Activity
In the entries below, find the line containing "244A425 425 0" and the line containing "604C326 594 338". Copy those two lines and everything between them exactly, and only that.

Entries shown
····················
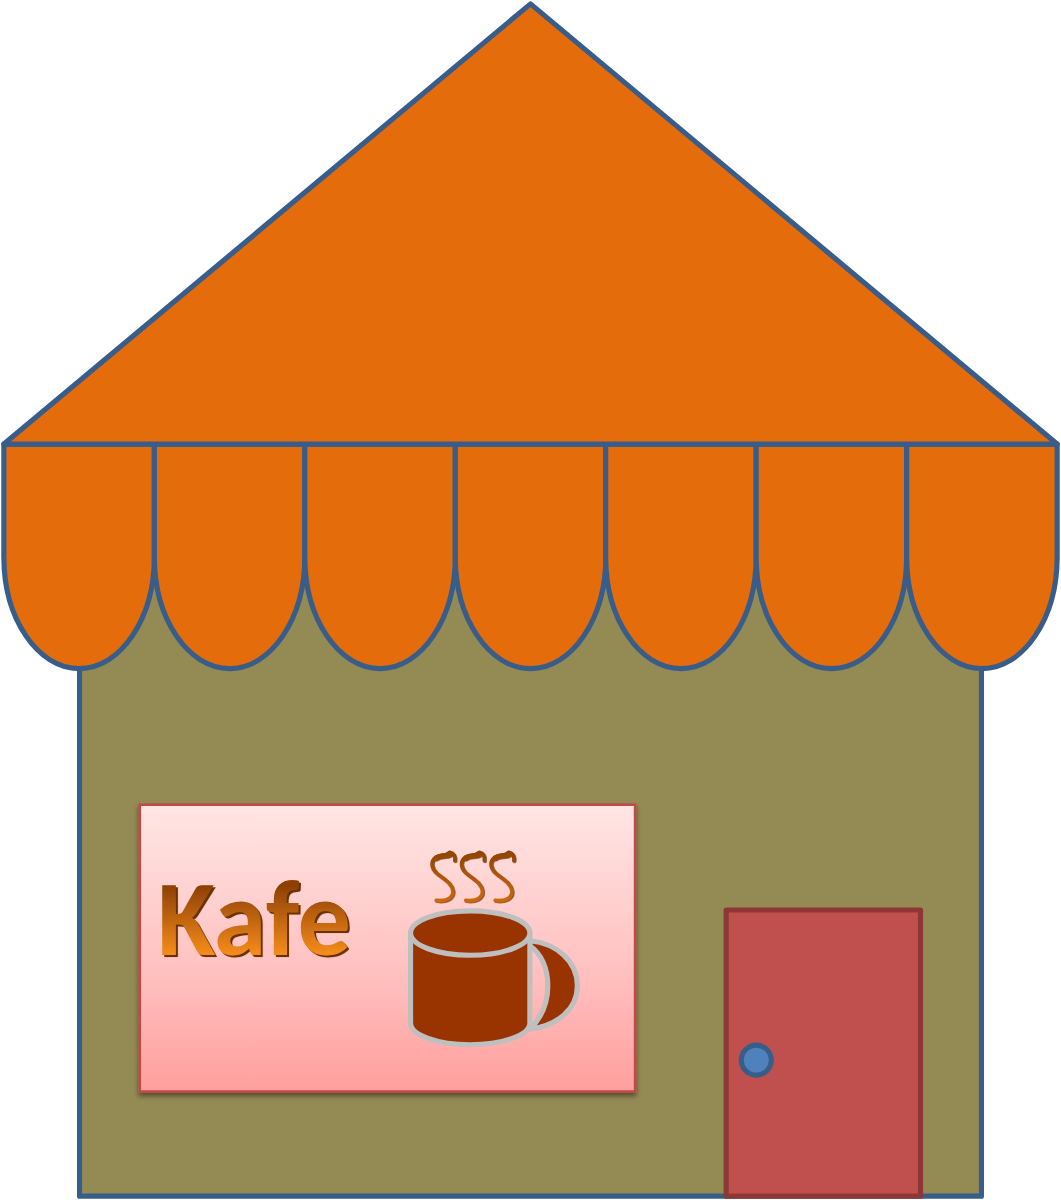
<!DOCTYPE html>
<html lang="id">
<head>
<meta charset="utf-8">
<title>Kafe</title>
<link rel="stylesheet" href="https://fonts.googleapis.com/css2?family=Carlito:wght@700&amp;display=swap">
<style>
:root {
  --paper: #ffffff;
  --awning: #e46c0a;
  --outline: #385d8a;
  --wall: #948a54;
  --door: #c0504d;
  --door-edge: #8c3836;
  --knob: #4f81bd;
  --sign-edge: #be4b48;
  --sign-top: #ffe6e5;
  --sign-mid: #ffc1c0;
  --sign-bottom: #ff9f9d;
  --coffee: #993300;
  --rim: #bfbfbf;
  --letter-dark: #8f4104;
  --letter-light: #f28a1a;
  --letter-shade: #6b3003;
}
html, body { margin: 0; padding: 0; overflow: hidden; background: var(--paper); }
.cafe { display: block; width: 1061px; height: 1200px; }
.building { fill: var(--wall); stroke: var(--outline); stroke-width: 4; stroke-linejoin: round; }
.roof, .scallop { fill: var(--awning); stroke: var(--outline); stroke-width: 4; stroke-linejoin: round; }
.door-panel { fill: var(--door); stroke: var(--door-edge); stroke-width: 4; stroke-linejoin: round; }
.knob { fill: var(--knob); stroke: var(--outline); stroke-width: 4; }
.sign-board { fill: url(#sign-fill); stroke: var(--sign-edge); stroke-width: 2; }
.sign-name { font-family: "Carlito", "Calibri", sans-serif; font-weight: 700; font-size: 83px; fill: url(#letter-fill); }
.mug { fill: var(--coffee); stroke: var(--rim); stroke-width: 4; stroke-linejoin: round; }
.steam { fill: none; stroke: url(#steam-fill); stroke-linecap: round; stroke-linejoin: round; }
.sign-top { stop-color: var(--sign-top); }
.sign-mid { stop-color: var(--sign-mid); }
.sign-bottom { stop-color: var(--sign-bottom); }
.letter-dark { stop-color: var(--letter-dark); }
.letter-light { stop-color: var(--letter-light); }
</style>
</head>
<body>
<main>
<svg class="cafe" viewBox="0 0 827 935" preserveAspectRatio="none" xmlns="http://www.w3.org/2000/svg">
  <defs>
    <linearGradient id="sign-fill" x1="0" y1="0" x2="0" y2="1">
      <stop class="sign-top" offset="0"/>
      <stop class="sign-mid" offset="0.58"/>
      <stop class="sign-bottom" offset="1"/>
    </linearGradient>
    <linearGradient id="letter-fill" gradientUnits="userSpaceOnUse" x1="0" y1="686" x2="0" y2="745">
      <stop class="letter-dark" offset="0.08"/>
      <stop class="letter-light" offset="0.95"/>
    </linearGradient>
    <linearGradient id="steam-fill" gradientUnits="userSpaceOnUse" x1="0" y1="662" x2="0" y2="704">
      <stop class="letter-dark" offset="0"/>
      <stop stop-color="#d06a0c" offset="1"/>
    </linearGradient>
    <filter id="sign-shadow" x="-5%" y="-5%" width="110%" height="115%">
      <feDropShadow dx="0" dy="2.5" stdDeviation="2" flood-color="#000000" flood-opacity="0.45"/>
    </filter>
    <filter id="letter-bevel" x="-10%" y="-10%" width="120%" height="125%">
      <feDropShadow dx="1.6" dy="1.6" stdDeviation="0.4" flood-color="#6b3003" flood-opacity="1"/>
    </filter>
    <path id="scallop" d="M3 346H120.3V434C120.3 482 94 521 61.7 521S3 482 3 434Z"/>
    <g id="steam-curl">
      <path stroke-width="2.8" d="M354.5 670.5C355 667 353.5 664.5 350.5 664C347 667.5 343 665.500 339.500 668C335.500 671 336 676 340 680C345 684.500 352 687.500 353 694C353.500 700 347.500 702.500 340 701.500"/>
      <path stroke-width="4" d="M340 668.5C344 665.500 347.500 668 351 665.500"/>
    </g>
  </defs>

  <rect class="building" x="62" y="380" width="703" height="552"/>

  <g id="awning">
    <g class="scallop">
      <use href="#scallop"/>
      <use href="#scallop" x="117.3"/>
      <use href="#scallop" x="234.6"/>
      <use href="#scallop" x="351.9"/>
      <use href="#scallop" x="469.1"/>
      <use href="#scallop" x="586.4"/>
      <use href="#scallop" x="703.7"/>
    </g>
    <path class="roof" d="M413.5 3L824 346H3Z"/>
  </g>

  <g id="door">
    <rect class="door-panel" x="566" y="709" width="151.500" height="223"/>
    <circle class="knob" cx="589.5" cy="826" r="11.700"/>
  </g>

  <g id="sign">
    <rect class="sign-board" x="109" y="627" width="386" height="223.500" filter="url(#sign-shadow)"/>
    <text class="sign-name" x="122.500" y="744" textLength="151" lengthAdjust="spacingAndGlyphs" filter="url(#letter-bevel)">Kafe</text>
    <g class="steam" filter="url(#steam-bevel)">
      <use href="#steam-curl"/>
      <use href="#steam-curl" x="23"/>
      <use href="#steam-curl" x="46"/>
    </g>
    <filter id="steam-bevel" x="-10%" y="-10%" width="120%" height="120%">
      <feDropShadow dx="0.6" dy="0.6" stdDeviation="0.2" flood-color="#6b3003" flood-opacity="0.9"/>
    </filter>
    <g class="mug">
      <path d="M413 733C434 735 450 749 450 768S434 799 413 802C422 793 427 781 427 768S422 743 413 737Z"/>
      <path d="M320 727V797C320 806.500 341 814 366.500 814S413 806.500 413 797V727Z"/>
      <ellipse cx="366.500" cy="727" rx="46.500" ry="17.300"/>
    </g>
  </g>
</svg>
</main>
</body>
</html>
····················
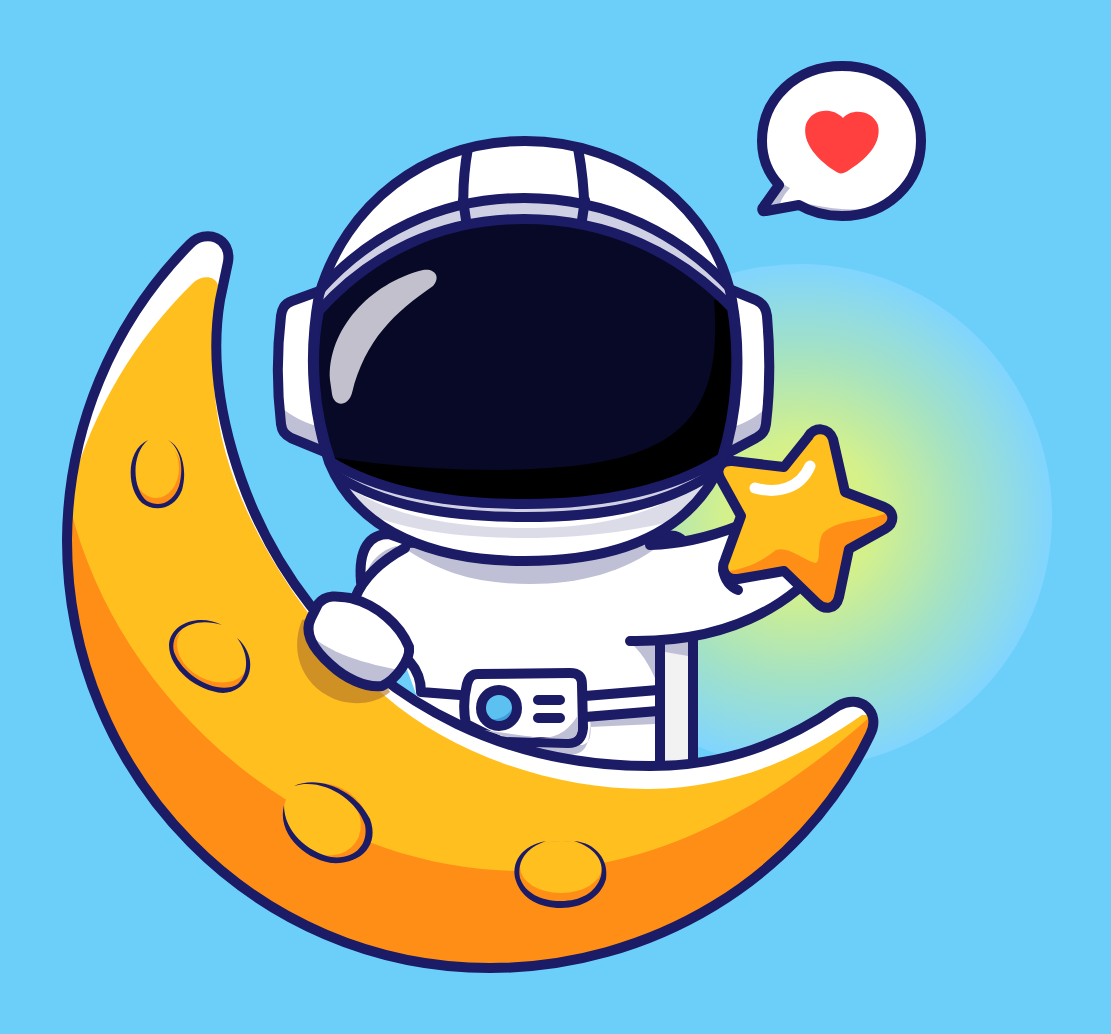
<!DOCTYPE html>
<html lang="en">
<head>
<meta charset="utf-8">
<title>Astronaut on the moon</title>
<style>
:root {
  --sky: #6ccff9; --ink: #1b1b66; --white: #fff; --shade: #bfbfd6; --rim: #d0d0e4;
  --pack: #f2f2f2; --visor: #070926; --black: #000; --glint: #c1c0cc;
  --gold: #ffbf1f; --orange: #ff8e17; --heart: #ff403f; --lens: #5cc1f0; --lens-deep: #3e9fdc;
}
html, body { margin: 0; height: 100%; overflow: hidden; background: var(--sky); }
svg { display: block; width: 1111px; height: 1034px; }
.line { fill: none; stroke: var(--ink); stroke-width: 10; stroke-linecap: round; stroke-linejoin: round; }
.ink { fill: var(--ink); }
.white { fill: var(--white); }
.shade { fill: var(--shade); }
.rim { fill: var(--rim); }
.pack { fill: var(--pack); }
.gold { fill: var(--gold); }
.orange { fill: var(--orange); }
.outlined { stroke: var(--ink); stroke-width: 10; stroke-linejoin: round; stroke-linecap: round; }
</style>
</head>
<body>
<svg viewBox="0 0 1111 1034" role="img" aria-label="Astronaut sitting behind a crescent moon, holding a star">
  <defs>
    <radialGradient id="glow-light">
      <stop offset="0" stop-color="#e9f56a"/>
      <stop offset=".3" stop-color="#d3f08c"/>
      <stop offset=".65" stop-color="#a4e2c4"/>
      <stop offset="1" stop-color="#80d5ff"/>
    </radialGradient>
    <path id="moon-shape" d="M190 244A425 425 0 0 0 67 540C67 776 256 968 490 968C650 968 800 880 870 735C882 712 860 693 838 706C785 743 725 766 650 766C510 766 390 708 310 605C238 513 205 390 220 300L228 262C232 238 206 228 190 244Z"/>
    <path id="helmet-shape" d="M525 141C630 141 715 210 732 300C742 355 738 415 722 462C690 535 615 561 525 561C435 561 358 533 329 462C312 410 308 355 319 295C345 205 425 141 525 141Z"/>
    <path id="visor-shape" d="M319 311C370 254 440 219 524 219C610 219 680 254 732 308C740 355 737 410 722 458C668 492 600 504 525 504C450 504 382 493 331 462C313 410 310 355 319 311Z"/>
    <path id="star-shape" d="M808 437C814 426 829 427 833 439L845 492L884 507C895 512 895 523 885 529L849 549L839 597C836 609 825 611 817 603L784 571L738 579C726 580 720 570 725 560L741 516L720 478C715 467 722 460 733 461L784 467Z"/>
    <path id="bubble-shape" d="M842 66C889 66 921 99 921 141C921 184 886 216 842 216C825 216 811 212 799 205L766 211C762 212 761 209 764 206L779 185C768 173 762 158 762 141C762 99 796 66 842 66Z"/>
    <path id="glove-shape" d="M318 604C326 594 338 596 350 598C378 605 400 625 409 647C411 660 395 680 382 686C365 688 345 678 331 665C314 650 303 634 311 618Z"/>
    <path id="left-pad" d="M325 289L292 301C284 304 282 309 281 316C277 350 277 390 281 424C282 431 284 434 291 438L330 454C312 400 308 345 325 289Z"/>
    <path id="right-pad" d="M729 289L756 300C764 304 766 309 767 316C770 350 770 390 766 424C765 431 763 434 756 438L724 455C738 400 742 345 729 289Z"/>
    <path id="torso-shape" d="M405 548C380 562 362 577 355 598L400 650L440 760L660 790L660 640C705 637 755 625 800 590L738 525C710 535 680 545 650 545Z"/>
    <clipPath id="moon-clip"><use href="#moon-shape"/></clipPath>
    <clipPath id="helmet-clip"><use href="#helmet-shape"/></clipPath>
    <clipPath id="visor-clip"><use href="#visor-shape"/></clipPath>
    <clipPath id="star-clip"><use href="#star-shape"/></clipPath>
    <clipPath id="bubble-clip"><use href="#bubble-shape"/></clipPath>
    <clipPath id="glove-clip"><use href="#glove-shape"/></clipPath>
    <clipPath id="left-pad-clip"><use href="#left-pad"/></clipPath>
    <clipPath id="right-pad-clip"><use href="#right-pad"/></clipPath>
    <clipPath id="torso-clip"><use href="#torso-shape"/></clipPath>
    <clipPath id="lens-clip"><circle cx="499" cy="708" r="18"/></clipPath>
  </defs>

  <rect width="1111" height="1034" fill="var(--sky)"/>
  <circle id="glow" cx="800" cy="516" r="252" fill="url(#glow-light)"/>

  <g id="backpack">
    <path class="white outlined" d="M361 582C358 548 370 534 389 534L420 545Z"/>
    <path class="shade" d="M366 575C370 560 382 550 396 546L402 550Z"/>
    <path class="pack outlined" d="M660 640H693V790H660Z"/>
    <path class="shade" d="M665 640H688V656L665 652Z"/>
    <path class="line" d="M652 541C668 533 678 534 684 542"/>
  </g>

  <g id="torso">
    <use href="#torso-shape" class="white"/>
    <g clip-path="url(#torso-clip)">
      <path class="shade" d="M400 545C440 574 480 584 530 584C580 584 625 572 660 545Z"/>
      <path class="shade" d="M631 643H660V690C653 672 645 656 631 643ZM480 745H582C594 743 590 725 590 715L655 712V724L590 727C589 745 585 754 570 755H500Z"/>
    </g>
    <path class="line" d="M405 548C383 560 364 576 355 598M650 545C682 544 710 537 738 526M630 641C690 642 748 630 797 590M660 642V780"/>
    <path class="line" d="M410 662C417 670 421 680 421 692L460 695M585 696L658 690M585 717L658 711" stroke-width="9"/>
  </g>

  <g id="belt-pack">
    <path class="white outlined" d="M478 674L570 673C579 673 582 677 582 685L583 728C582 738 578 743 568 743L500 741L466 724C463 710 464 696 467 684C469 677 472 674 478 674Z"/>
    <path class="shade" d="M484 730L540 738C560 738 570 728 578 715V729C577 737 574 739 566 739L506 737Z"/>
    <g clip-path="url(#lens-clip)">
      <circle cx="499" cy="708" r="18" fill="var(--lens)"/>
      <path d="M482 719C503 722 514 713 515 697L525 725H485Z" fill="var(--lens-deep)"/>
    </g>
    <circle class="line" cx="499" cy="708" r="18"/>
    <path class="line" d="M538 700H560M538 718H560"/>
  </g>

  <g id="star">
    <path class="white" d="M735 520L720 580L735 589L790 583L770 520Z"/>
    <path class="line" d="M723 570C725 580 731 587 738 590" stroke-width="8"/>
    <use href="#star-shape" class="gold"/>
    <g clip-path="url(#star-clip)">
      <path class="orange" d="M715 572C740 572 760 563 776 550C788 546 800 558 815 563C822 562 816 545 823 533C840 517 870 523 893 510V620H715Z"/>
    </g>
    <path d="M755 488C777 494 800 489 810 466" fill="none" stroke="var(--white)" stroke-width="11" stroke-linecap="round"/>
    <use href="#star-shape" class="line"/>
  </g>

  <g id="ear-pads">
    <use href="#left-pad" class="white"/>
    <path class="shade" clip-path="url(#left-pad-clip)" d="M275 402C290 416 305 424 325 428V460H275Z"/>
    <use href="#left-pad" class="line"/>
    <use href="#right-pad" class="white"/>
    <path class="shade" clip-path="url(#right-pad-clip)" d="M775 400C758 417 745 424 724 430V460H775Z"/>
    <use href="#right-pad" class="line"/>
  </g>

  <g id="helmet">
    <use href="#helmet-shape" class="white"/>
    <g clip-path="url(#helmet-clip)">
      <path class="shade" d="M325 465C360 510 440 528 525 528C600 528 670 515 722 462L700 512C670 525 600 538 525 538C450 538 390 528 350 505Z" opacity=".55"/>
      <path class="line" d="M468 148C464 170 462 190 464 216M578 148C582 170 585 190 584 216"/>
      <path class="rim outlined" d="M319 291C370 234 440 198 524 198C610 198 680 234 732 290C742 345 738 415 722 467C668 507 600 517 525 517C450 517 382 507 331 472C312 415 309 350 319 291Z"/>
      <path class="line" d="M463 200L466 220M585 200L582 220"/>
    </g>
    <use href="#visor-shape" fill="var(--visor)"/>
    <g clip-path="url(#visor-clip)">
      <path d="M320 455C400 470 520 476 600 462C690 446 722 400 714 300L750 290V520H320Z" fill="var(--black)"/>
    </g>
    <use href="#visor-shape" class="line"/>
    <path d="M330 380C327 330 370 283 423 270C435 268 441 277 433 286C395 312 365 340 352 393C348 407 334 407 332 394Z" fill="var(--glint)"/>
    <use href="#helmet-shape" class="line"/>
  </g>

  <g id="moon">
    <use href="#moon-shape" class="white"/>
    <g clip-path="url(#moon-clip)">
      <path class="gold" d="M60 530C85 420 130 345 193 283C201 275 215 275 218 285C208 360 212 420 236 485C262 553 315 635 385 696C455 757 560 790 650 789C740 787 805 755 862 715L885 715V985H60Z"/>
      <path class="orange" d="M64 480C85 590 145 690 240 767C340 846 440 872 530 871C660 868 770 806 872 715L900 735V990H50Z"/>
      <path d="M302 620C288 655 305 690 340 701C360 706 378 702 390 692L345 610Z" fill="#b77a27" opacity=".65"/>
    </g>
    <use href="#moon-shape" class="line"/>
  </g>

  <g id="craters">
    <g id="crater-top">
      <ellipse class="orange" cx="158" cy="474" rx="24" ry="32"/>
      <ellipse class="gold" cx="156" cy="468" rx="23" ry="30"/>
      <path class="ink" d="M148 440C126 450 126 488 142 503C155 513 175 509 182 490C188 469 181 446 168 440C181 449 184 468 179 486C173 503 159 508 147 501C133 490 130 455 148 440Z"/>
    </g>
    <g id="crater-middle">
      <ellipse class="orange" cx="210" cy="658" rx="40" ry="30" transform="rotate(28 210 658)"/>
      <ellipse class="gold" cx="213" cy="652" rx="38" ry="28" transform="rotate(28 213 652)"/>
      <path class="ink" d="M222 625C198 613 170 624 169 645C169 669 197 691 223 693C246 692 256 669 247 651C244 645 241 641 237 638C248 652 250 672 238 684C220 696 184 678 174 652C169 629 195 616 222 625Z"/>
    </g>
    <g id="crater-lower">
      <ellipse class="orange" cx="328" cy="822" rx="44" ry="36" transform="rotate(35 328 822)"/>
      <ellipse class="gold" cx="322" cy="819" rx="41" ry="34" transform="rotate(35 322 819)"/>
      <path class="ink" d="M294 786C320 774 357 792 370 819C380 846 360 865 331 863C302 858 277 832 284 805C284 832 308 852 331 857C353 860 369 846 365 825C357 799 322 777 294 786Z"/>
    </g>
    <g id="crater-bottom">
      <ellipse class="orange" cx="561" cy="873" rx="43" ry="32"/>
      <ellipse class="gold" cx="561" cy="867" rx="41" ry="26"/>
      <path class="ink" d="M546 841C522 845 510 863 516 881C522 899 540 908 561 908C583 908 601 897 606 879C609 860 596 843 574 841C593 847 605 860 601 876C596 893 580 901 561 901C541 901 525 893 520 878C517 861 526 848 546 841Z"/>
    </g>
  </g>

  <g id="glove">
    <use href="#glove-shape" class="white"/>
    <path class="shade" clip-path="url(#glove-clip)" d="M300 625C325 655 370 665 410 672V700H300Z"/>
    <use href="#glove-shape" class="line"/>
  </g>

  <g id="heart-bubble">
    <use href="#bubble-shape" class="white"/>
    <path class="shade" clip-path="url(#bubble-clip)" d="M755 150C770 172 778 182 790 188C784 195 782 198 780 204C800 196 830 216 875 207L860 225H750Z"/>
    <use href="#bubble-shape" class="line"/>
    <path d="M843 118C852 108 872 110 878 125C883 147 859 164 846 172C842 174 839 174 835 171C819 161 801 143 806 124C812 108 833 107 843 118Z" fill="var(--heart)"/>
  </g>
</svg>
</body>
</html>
····················
Finished exercise
    <path id="moon-shape" d="M190 244A425 425 0 0 0 67 540C67 776 256 968 490 968C650 968 800 880 870 735C882 712 860 693 838 706C785 743 725 766 650 766C510 766 390 708 310 605C238 513 205 390 220 300L228 262C232 238 206 228 190 244Z"/>
    <path id="helmet-shape" d="M525 141C630 141 715 210 732 300C742 355 738 415 722 462C690 535 615 561 525 561C435 561 358 533 329 462C312 410 308 355 319 295C345 205 425 141 525 141Z"/>
    <path id="visor-shape" d="M319 311C370 254 440 219 524 219C610 219 680 254 732 308C740 355 737 410 722 458C668 492 600 504 525 504C450 504 382 493 331 462C313 410 310 355 319 311Z"/>
    <path id="star-shape" d="M808 437C814 426 829 427 833 439L845 492L884 507C895 512 895 523 885 529L849 549L839 597C836 609 825 611 817 603L784 571L738 579C726 580 720 570 725 560L741 516L720 478C715 467 722 460 733 461L784 467Z"/>
    <path id="bubble-shape" d="M842 66C889 66 921 99 921 141C921 184 886 216 842 216C825 216 811 212 799 205L766 211C762 212 761 209 764 206L779 185C768 173 762 158 762 141C762 99 796 66 842 66Z"/>
    <path id="glove-shape" d="M318 604C326 594 338 596 350 598C378 605 400 625 409 647C411 660 395 680 382 686C365 688 345 678 331 665C314 650 303 634 311 618Z"/>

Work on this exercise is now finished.